“A Long-Term Lens: Cumulative Impacts of Free-Roaming Cat Management Strategy and Intensity on Preventable Cat Mortalities,” published in Frontiers in Veterinary Science, 2019. Complete article available (open access) online here.
Building on earlier research , a diverse team of researchers from the fields of animal welfare, wildlife conservation, and veterinary medicine used sophisticated population modeling techniques to examine various lethal and non-lethal methods for managing free-roaming cats over a 10-year period.
Results show that intensity (i.e., the number of cats sterilized in a given area) is critical to the success of all management methods designed to reduce free-roaming cat populations, and to minimize mortalities of both kittens and adult cats 
This analysis compared management methods in terms of the number of preventable deaths — defined as cats killed and kittens born that die before one year of age — as well as cat population abundance over this period. Computer modeling shows that, over 10 years, taking no action to manage free-roaming cats results in more deaths — especially of kittens — than any other scenario examined, including high-intensity lethal removal efforts.
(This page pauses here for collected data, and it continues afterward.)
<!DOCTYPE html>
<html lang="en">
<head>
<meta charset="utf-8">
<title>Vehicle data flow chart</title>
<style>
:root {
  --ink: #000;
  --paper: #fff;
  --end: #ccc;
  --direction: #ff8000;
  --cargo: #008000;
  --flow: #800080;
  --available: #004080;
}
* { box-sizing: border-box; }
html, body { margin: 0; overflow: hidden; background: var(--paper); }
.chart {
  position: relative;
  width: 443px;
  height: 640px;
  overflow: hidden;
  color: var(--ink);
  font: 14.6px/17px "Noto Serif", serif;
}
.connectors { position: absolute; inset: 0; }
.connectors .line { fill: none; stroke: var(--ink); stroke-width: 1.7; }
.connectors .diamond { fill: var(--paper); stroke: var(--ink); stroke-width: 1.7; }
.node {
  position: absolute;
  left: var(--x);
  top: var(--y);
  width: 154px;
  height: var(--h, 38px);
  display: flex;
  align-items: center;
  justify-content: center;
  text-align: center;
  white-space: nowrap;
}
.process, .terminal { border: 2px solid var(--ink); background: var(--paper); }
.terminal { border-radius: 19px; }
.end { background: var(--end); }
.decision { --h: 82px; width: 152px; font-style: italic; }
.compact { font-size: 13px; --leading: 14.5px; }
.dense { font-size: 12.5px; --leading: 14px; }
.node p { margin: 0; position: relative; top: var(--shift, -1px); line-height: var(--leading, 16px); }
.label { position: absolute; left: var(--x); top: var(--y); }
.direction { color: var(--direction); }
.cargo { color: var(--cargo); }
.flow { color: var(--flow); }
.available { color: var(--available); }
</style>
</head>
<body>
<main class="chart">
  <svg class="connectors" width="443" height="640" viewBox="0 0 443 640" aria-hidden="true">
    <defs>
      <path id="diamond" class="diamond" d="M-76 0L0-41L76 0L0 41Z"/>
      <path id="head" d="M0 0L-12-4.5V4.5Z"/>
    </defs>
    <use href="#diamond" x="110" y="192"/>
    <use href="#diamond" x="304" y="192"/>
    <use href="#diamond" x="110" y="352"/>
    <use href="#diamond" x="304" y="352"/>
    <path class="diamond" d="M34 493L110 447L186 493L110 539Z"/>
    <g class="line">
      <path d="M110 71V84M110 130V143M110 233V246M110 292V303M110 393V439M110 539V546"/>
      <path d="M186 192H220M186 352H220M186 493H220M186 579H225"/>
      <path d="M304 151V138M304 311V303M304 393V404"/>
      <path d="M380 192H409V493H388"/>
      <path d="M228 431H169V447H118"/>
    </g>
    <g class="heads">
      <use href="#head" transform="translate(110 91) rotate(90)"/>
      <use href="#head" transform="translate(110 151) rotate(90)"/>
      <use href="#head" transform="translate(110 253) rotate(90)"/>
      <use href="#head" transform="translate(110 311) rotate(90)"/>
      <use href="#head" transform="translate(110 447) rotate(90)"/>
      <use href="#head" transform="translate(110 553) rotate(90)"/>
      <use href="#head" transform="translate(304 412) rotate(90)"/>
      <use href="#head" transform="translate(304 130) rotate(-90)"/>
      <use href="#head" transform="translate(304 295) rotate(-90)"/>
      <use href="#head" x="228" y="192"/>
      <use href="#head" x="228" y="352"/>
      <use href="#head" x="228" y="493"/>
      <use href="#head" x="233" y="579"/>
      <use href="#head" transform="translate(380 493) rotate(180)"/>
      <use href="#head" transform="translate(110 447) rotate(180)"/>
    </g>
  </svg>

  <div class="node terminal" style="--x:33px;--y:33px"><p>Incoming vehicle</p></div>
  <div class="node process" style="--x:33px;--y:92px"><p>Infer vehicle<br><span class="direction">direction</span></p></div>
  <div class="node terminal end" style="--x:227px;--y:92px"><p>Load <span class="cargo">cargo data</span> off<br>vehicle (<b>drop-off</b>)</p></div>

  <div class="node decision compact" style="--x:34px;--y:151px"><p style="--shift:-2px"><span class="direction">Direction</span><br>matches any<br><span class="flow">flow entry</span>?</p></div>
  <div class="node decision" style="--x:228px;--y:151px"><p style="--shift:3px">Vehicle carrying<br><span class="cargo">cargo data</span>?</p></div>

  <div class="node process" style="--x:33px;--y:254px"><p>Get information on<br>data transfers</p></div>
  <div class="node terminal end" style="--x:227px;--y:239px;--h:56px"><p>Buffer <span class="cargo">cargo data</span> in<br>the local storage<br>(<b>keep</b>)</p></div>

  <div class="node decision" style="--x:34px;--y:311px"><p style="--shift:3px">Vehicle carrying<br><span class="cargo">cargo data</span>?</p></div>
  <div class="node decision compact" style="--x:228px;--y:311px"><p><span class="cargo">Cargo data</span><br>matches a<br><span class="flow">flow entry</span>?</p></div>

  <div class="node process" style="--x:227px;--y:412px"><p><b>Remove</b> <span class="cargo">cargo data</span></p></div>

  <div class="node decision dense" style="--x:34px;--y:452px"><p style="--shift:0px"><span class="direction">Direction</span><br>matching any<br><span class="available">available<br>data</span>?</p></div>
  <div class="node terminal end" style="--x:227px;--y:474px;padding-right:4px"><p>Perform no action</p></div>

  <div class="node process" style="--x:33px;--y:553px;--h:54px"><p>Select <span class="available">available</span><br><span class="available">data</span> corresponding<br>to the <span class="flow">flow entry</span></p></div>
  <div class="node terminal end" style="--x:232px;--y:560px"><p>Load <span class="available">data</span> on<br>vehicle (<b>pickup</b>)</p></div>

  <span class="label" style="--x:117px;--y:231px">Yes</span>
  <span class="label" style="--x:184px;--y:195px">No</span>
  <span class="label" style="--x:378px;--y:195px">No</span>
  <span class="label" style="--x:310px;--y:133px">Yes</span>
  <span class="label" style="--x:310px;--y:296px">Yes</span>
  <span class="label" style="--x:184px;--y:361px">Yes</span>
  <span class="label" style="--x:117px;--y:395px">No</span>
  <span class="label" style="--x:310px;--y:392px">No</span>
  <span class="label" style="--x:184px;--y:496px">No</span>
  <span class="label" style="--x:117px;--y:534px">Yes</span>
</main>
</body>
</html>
Management through trap-neuter-return (TNR) can significantly reduce free-roaming cat populations as well as preventable deaths; the best results are achieved with higher-intensity efforts (i.e., sterilizing at least 75% of fertile cats at a given location every six months).
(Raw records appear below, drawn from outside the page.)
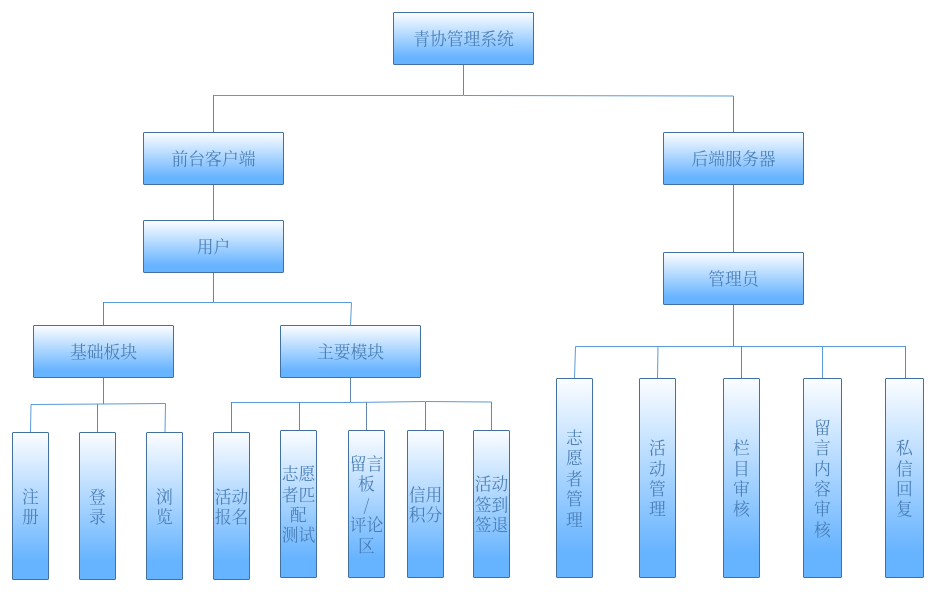
<!DOCTYPE html>
<html lang="zh-CN">
<head>
<meta charset="utf-8">
<title>青协管理系统</title>
<style>
:root {
  --paper: #ffffff;
  --node-top: #fbfdff;
  --node-bottom: #66b3ff;
  --node-border: #41719c;
  --label: #4a7eb5;
  --branch: #5b9bd5;
  --stem: #6488aa;
}
* { box-sizing: border-box; }
html, body { margin: 0; overflow: hidden; background: var(--paper); }
.chart {
  position: relative;
  width: 936px;
  height: 592px;
  overflow: hidden;
  background: var(--paper);
  color: var(--label);
  font: 16.8px/20.4px "Noto Serif CJK SC", "Noto Serif CJK JP", serif;
}
.connectors { position: absolute; left: 0; top: 0; fill: none; stroke-width: 1; }
.branches { stroke: var(--branch); }
.stems { stroke: var(--stem); }
.node {
  position: absolute;
  left: var(--x);
  top: var(--y);
  width: 141px;
  height: 53px;
  display: flex;
  align-items: center;
  justify-content: center;
  text-align: center;
  white-space: nowrap;
  border: 1px solid var(--node-border);
  border-radius: 1px;
  background: linear-gradient(var(--node-top), var(--node-bottom) 88%);
}
.leaf { width: 37px; height: 148px; }
.admin { height: 200px; }
.column { width: 1em; white-space: normal; word-break: break-all; line-break: anywhere; }
</style>
</head>
<body>
<main class="chart">
  <svg class="connectors" width="936" height="592" viewBox="0 0 936 592" aria-hidden="true">
    <g class="branches">
      <path d="M213.5 95.5H463.5L733.5 96"/>
      <path d="M103.5 302.5H351.5L350.5 325"/>
      <path d="M30.5 432L31 404.5L103.5 404L165.5 403.5L165 432"/>
      <path d="M231.5 402.5H350.5L425.5 401.5L491.5 402"/>
      <path d="M574.5 378L575.5 346.5H905.5"/>
      <path d="M657.5 378L658 346.5M822.5 378V346.5"/>
    </g>
    <g class="stems">
      <path d="M463.5 65V95M213.5 95V132M733.5 96V132"/>
      <path d="M213.5 185V220M213.5 273V302M103.5 302V325"/>
      <path d="M733.5 185V252M733.5 305V346"/>
      <path d="M103.5 378V404M97.5 404V432M350.5 378V402"/>
      <path d="M231.5 402V432M299.5 402V430M366.5 402V430M425.5 402V430M491.5 402V430"/>
      <path d="M741.5 346V378M905.5 346V378"/>
    </g>
  </svg>

  <div class="node" style="--x:393px;--y:12px">青协管理系统</div>
  <div class="node" style="--x:143px;--y:132px">前台客户端</div>
  <div class="node" style="--x:663px;--y:132px">后端服务器</div>
  <div class="node" style="--x:143px;--y:220px">用户</div>
  <div class="node" style="--x:663px;--y:252px">管理员</div>
  <div class="node" style="--x:33px;--y:325px">基础板块</div>
  <div class="node" style="--x:280px;--y:325px">主要模块</div>

  <div class="node leaf" style="--x:12px;--y:432px"><span class="column">注册</span></div>
  <div class="node leaf" style="--x:79px;--y:432px"><span class="column">登录</span></div>
  <div class="node leaf" style="--x:146px;--y:432px"><span class="column">浏览</span></div>

  <div class="node leaf" style="--x:213px;--y:432px"><span>活动<br>报名</span></div>
  <div class="node leaf" style="--x:280px;--y:430px"><span>志愿<br>者匹<br>配<br>测试</span></div>
  <div class="node leaf" style="--x:348px;--y:430px"><span>留言<br>板<br>/<br>评论<br>区</span></div>
  <div class="node leaf" style="--x:407px;--y:430px"><span>信用<br>积分</span></div>
  <div class="node leaf" style="--x:473px;--y:430px"><span>活动<br>签到<br>签退</span></div>

  <div class="node leaf admin" style="--x:556px;--y:378px"><span class="column">志愿者管理</span></div>
  <div class="node leaf admin" style="--x:639px;--y:378px"><span class="column">活动管理</span></div>
  <div class="node leaf admin" style="--x:723px;--y:378px"><span class="column">栏目审核</span></div>
  <div class="node leaf admin" style="--x:803px;--y:378px;width:39px"><span class="column">留言内容审核</span></div>
  <div class="node leaf admin" style="--x:885px;--y:378px;width:39px"><span class="column">私信回复</span></div>
</main>
</body>
</html>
"More than any of the other methods examined, high-intensity TNR achieves a significant reduction in population and maximum reduction in preventable deaths, without resorting to the active removal of cats."
Active and regular removal of cats, especially at higher intensities, produces the most rapid population decline along with moderate reduction in preventable deaths. However, unless all of the cats removed can be adopted, it requires the killing of healthy animals.
Periodic culling (e.g., lethal removal when a population of cats becomes large enough to be considered a nuisance or a threat to wildlife) was shown to be relatively ineffective at reducing free-roaming cat populations and preventing deaths of both kittens and adult cats.
Because TNR can successfully reduce preventable deaths and population abundance at higher intensities — but may perform more poorly than removal at lower intensities — the authors note that “lessons for the animal welfare community are both encouraging and cautionary.”
The model examined management scenarios based on available reproductive biology data; however, the authors note that a number of other factors (e.g., cost effectiveness, feasibility, ethics, etc.) should also be considered in the development of an effective strategy for managing free-roaming cats .
Miller, P.S.; Boone, J.D.; Briggs, J.R.; Lawler, D.F.; Levy, J.K.; Nutter, F.B.; Slater, M.; Zawistowski, S. Simulating Free-Roaming Cat Population Management Options in Open Demographic Environments. PLoS ONE 2014, 9, e113553.
Boone, J.D.; Miller, P.S.; Briggs, J.R.; Benka, V.A.W.; Lawler, D.F.; Slater, M.; Levy, J.K.; Zawistowski, S. A Long-Term Lens: Cumulative Impacts of Free-Roaming Cat Management Strategy and Intensity on Preventable Cat Mortalities. Frontiers in Veterinary Science 2019, 6.